**What the task asks:**
This task calls for copying every line in the data below that contains the word "crumbs".
* * * *
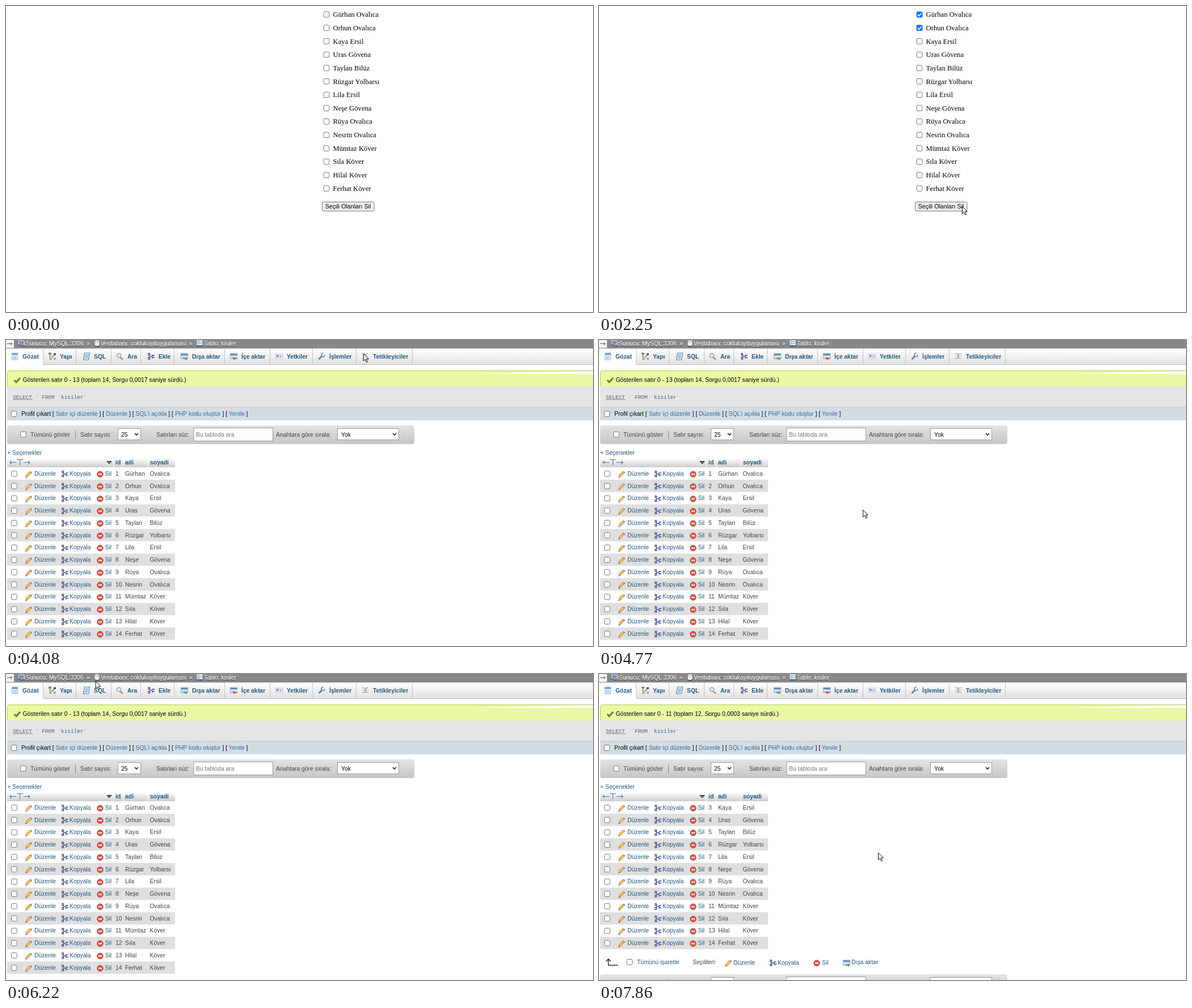
Recreate the animation shown at these times as an HTML page. Size 1035 px wide and 541 px high, loop 8000 ms.

```html
<!DOCTYPE html>
<html lang="tr">
<head>
<meta charset="utf-8">
<style>
  html, body { margin: 0; width: 100%; height: 100%; overflow: hidden; background: #fff; }
  svg { display: block; }
  text { font: 10.4px "Liberation Sans", Arial, sans-serif; white-space: pre; fill: #444; }
  .name { font: 12.7px "Liberation Serif", "Times New Roman", serif; fill: #000; }
  .button { font-size: 10.67px; text-anchor: middle; fill: #000; }
  .link { fill: #235a81; }
  .action { fill: #2f6fa3; }
  .bold { font-weight: bold; fill: #235a81; }
  .black { fill: #000; }
  .hint { fill: #757575; }
  .italic { font-style: italic; }
  .code { font: 9.45px "Liberation Mono", "Courier New", monospace; fill: #6a5a72; }
  .crumbs { filter: drop-shadow(0 1px 0 #222); }
  .crumbs text { fill: #fff; stroke: #fff; stroke-width: .25px; }
</style>
</head>
<body>
<svg id="stage" width="1035" height="541" viewBox="0 0 1035 541"></svg>
<script>
const LOOP = 8000;
const people = [
  'Gürhan Ovalıca', 'Orhun Ovalıca', 'Kaya Ersil', 'Uras Gövena', 'Taylan Bilüz',
  'Rüzgar Yolbarsı', 'Lila Ersil', 'Neşe Gövena', 'Rüya Ovalıca', 'Nesrin Ovalıca',
  'Mümtaz Köver', 'Sıla Köver', 'Hilal Köver', 'Ferhat Köver'
];

const text = (x, y, s, cls = '') => `<text x="${x}" y="${y}" class="${cls}">${s}</text>`;
const rect = (x, y, w, h, fill, more = '') =>
  `<rect x="${x}" y="${y}" width="${w}" height="${h}" fill="${fill}" ${more}/>`;
const path = (d, stroke, width = 1, fill = 'none') =>
  `<path d="${d}" stroke="${stroke}" stroke-width="${width}" fill="${fill}"/>`;
const at = (x, y, body) => `<g transform="translate(${x} ${y})">${body}</g>`;
const checkbox = (x, y) => rect(x - 4.8, y - 4.8, 9.6, 9.6, '#fff', 'rx="1.8" stroke="#767676"');
const field = (x, y, w, h) => rect(x, y, w, h, '#fff', 'stroke="#9a9a9a"');
const chevron = (x, y) => path(`M${x - 3} ${y - 1.5}l3 3 3-3`, '#222', 1.7);

const page = rect(1.5, .5, 10, 12, '#fff', 'stroke="#8fb3d9"');
const sheet = rect(.5, 1.5, 12, 9, '#fff', 'stroke="#8a9fb5"') + rect(1, 2, 11, 3, '#4f86c0') +
  path('M2 7.5h9M2 9h9', '#9ab');
const icons = {
  browse: page + rect(2, 1, 9, 3, '#5b93d3') + path('M3 6.5h7M3 8.5h7M3 10.5h7', '#86abd6'),
  structure: path('M2.5 2v10M2.5 11.5h3', '#555') + path('M5 9l6-6', '#7aa35a', 2) +
    rect(0, 0, 5, 3, '#777') + rect(9, 1, 4, 3, '#444') + rect(9, 9, 4, 3, '#999'),
  sql: path('M3.5 .5h9l-2 12h-9z', '#4d84c4', 1.2, '#e3eefa') + path('M5 4h5M4.5 6.5h5M4 9h5', '#4d84c4'),
  search: path('M7 8l5 4', '#c98a35', 2.4) + '<circle cx="5" cy="5" r="3.7" fill="#dbe9f7" stroke="#8ba0b5" stroke-width="1.3"/>',
  insert: path('M1 1.5h4M1 4h3M1 8.5h3M1 11h4', '#444', 1.5) + path('M4.5 1v11M9 3.5v7M4 6.5h6', '#5a60b8', 1.6) +
    path('M10 4.5h3M10 8.5h3', '#555', 1.4),
  export: sheet + path('M5 10.5h6m-2-2l2 2-2 2', '#3f9a3f', 1.5),
  import: sheet + path('M12 10.5h-6m2-2l-2 2 2 2', '#c8483c', 1.5),
  rights: rect(.5, 2.5, 12, 8, '#f4f7fb', 'stroke="#b8c6d6"') + rect(2, 4, 3.5, 4, '#5b93d3') +
    path('M7 5.5h4M7 7.5h4', '#888'),
  wrench: path('M1.5 11.5l6-6', '#4f80b8', 2.8) + path('M9.5 1a3 3 0 1 0 2.5 3', '#8092a5', 2),
  triggers: path('M1 2h4l3 8h4M1 10h4l3-8h4', '#999', 1.2) + path('M1 6h11', '#bbb'),
  pencil: path('M2 10.5l7.5-7.5', '#c77c1c', 4.2) + path('M2.5 10l7-7', '#ffd375', 2.2) +
    path('M9 2l2.5 2.5', '#b8705a', 2) + path('M.5 12.2l2-.7', '#333', 1.5),
  remove: '<circle cx="6" cy="6.7" r="5.2" fill="#dd5948" stroke="#b63c2f"/>' + path('M3 6.7h6', '#fff', 2),
  server: rect(.5, 1.5, 9, 6, '#5e95ce', 'stroke="#ddd"') + path('M3 9.5h6M6 8v2', '#ddd') + rect(9, 3, 3, 7, '#bbb'),
  database: path('M.5 2v7c0 2 8 2 8 0V2c0-2-8-2-8 0c0 2 8 2 8 0', '#aaa', 1, '#eee'),
  table: rect(.5, .5, 10, 9, '#eef4fb', 'stroke="#9ab8da"') + path('M1 3.5h9M1 6.5h9M4 1v8', '#7aa3d3')
};
const icon = (name, x, y) => at(x, y, icons[name]);

function listScene(skip) {
  const shown = people.slice(skip), pitch = 23.66;
  const rows = shown.map((name, i) =>
    checkbox(565, 15 + pitch * i) + text(576.5, 19.2 + pitch * i, name, 'name')).join('');
  const y = 354.5 - pitch * skip;
  return rows + rect(557.5, y - 8, 91.5, 16, '#efefef', 'rx="1.8" stroke="#767676"') +
    text(603, y + 3.8, 'Seçili Olanları Sil', 'button');
}

const tick = i => `<g class="tick">${rect(560, 10 + 23.66 * i, 10.4, 10.4, '#0075ff', 'rx="2"')}` +
  path(`M562 ${15.3 + 23.66 * i}l2.3 2.4 4-5`, '#fff', 1.7) + '</g>';

const navBar = y => at(0, y,
  rect(2, 0, 718, 33, 'url(#bar)', 'rx="4"') + checkbox(30.5, 16) + text(43, 19.7, 'Tümünü göster') +
  path('M122.5 9v15', '#6f8fa8') + text(131, 19.7, 'Satır sayısı:') +
  field(197.5, 5.5, 40, 20) + text(203, 19.7, '25', 'black') + chevron(230, 15.5) +
  text(265, 19.7, 'Satırları süz:') + field(331, 4.5, 139.5, 23) + text(335, 19.7, 'Bu tabloda ara', 'hint') +
  text(476, 19.7, 'Anahtara göre sırala:') + field(584.5, 5.5, 108, 20) +
  text(591, 19.7, 'Yok', 'black') + chevron(685, 15.5));

function header(count, seconds) {
  const crumbs = icon('server', 22, 0) + text(35, 9.5, 'Sunucu: MySQL:3306') + text(142, 9.5, '»') +
    icon('database', 156, 0) + text(167, 9.5, 'Veritabanı: coklukayituygulamasi') + text(323, 9.5, '»') +
    icon('table', 336, 0) + text(349, 9.5, 'Tablo: kisiler');
  const tabs = [
    ['browse', 29, 'Gözat', 65.5], ['structure', 95, 'Yapı', 123.5], ['sql', 155, 'SQL', 185.5],
    ['search', 214, 'Ara', 237.5], ['insert', 269, 'Ekle', 296.5], ['export', 328, 'Dışa aktar', 385.5],
    ['import', 415, 'İçe aktar', 465.5], ['rights', 495, 'Yetkiler', 540.5],
    ['wrench', 570, 'İşlemler', 617.5], ['triggers', 647, 'Tetikleyiciler', 716.5]
  ].map(([name, x, label, edge]) => icon(name, x - 20, 22.5) + text(x, 32.5, label, 'bold') +
    path(`M${edge} 15v28`, '#c4c4c4')).join('');
  const links = ['Satır içi düzenle', 'Düzenle', 'SQL’i açıkla', 'PHP kodu oluştur', 'Yenile']
    .map(s => `[ <tspan class="action">${s}</tspan> ]`).join(' ');
  return rect(0, 0, 1035, 15, '#888') + rect(0, 0, 14, 14, '#f4f4f4') + path('M2 6.5h9m-3-2.5l3 2.5-3 2.5', '#555') +
    `<g class="crumbs">${crumbs}</g>` +
    rect(0, 15, 1035, 29, 'url(#tabs)') + rect(0, 15, 65, 29, '#fff') + path('M66 43.5H1035', '#bbb') + tabs +
    path('M2.5 82V58q0-3.5 4-3.5H1035', '#a2d246', 1, '#ebf8a4') + rect(3, 60, 1032, 22, '#ebf8a4') +
    path('M14.5 71l3.5 3.5 7-7.5', '#66802c', 3) +
    text(29.5, 74, `Gösterilen satır 0 - ${count - 1} (toplam ${count}, Sorgu ${seconds} saniye sürdü.)`, 'black') +
    rect(2, 82, 1033, 37, '#e5e5e5') + path('M12 105.5h35', '#888') +
    text(12, 103.5, 'SELECT <tspan fill="#d0d0d0">*</tspan> FROM <tspan fill="#2f6478">`kisiler`</tspan>', 'code') +
    path('M2 118.5H1035', '#c3cbd1') + rect(2, 119, 1033, 23, '#d3dce3') + checkbox(14, 130.5) +
    text(27, 134.2, 'Profil çıkart ' + links, 'black');
}

// Edit, copy and delete links; xs holds icon and label positions
const actions = (xs, y) => ['pencil', 'insert', 'remove'].map((name, i) =>
  icon(name, xs[2 * i], y - 5.5) + text(xs[2 * i + 1], y + 3.7, ['Düzenle', 'Kopyala', 'Sil'][i], 'link')).join('');

function tableScene(skip, seconds) {
  const shown = people.slice(skip), pitch = 21.77, top = 225.2;
  const heads = [[2, 187], [190, 16], [207, 42.5], [250.5, 47.5]]
    .map(([x, w]) => rect(x, 209, w, 16, 'url(#head)')).join('') +
    path('M12 216.5h-5m2.5-2.5l-2.5 2.5 2.5 2.5M37 216.5h5m-2.5-2.5l2.5 2.5-2.5 2.5M12 216.5h6M31 216.5h6M19 211.5h11M24.5 211.5v10', '#5a68b8', 1.1) +
    path('M178 214.5h8l-4 4.5z', '#222', 1, '#777') +
    text(193, 220, 'id', 'bold') + text(210, 220, 'adi', 'bold') + text(254, 220, 'soyadi', 'bold');
  const rows = shown.map((name, i) => {
    const [first, last] = name.split(' '), y = top + pitch * (i + .5);
    return (i % 2 ? rect(2, y - pitch / 2, 296, pitch, '#dfdfdf') : '') + checkbox(14.5, y + .3) +
      actions([34, 50, 97, 112, 160, 174.5], y) +
      text(193, y + 3.7, i + skip + 1) + text(210, y + 3.7, first) + text(253.5, y + 3.7, last);
  }).join('');
  const end = top + pitch * shown.length;
  const footer = at(0, end,
    path('M33.5 28.5H16.5V18M12.5 21.5l4-4 4 4', '#111', 1.3) + checkbox(54, 22.8) +
    text(67, 27, 'Tümünü işaretle', 'link') + text(165, 27, 'Seçilileri:', 'italic') +
    actions([222, 237, 300, 315, 378, 393], 23.5) + icon('export', 430, 18) + text(445, 27, 'Dışa aktar', 'link'));
  return header(shown.length, seconds) + navBar(151) + text(2, 203, '+ Seçenekler', 'link') +
    heads + rows + footer + navBar(end + 44.5);
}

const gradient = (id, from, to) => `<linearGradient id="${id}" x2="0" y2="1"><stop stop-color="${from}"/>` +
  `<stop offset="1" stop-color="${to}"/></linearGradient>`;
const stage = document.getElementById('stage');
stage.innerHTML = '<defs>' + gradient('tabs', '#fff', '#e0e0e0') + gradient('bar', '#e3e3e3', '#c6c6c6') +
  gradient('head', '#fff', '#ccc') + '</defs>' +
  [listScene(0) + tick(0) + tick(1), listScene(2), tableScene(0, '0,0017'), tableScene(2, '0,0003')]
    .map(s => `<g class="scene">${s}</g>`).join('') +
  '<g id="cursor">' + path('M.5 .5V13l2.9-2.7 2.2 4.9 2-.9-2.2-4.8h4z', '#111', 1, '#fff') + '</g>';

const scenes = stage.querySelectorAll('.scene');
const ticks = stage.querySelectorAll('.tick');
const cursor = document.getElementById('cursor');

// Cursor stops: time, x, y (off stage when hidden)
const stops = [
  [0, 960, 560], [129, 960, 560], [130, 960, 508], [900, 561, 12], [1040, 562, 12],
  [1310, 562, 35], [1510, 562, 35], [1900, 610, 404], [2250, 640, 354], [2320, 640, 354],
  [2700, 691, 350], [3050, 636, 348], [3120, 636, 348], [3610, 812, 16], [3670, 830, -20],
  [4060, 632, -20], [4080, 630, 24], [4770, 465, 300], [4840, 465, 303], [5150, 450, 363],
  [5600, 407, 186], [5680, 407, 186], [5950, 140, 45], [6050, 100, -20], [6150, 120, -20],
  [6500, 471, 284], [6830, 486, 305], [7030, 486, 305], [7310, 484, 296], [7380, 484, 296],
  [7790, 492, 312], [7860, 492, 315.5], [LOOP, 492, 315.5]
];

function cursorAt(t) {
  const i = stops.findIndex(s => s[0] > t);
  const [t0, x0, y0] = stops[i - 1], [t1, x1, y1] = stops[i];
  const p = (t - t0) / (t1 - t0), e = p * p * (3 - 2 * p);
  return [x0 + (x1 - x0) * e, y0 + (y1 - y0) * e];
}

function draw(now) {
  const t = now % LOOP;
  const current = t < 2650 ? 0 : t < 3880 ? 1 : t < 7590 ? 2 : 3;
  scenes.forEach((s, i) => s.style.display = i === current ? '' : 'none');
  ticks.forEach((s, i) => s.style.display = t >= [970, 1510][i] ? '' : 'none');
  cursor.setAttribute('transform', `translate(${cursorAt(t)})`);
  requestAnimationFrame(() => draw(performance.now()));
}
draw(0);
</script>
</body>
</html>
```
* * * *
**Task result:**
  .crumbs { filter: drop-shadow(0 1px 0 #222); }
  .crumbs text { fill: #fff; stroke: #fff; stroke-width: .25px; }
  const crumbs = icon('server', 22, 0) + text(35, 9.5, 'Sunucu: MySQL:3306') + text(142, 9.5, '»') +
    `<g class="crumbs">${crumbs}</g>` +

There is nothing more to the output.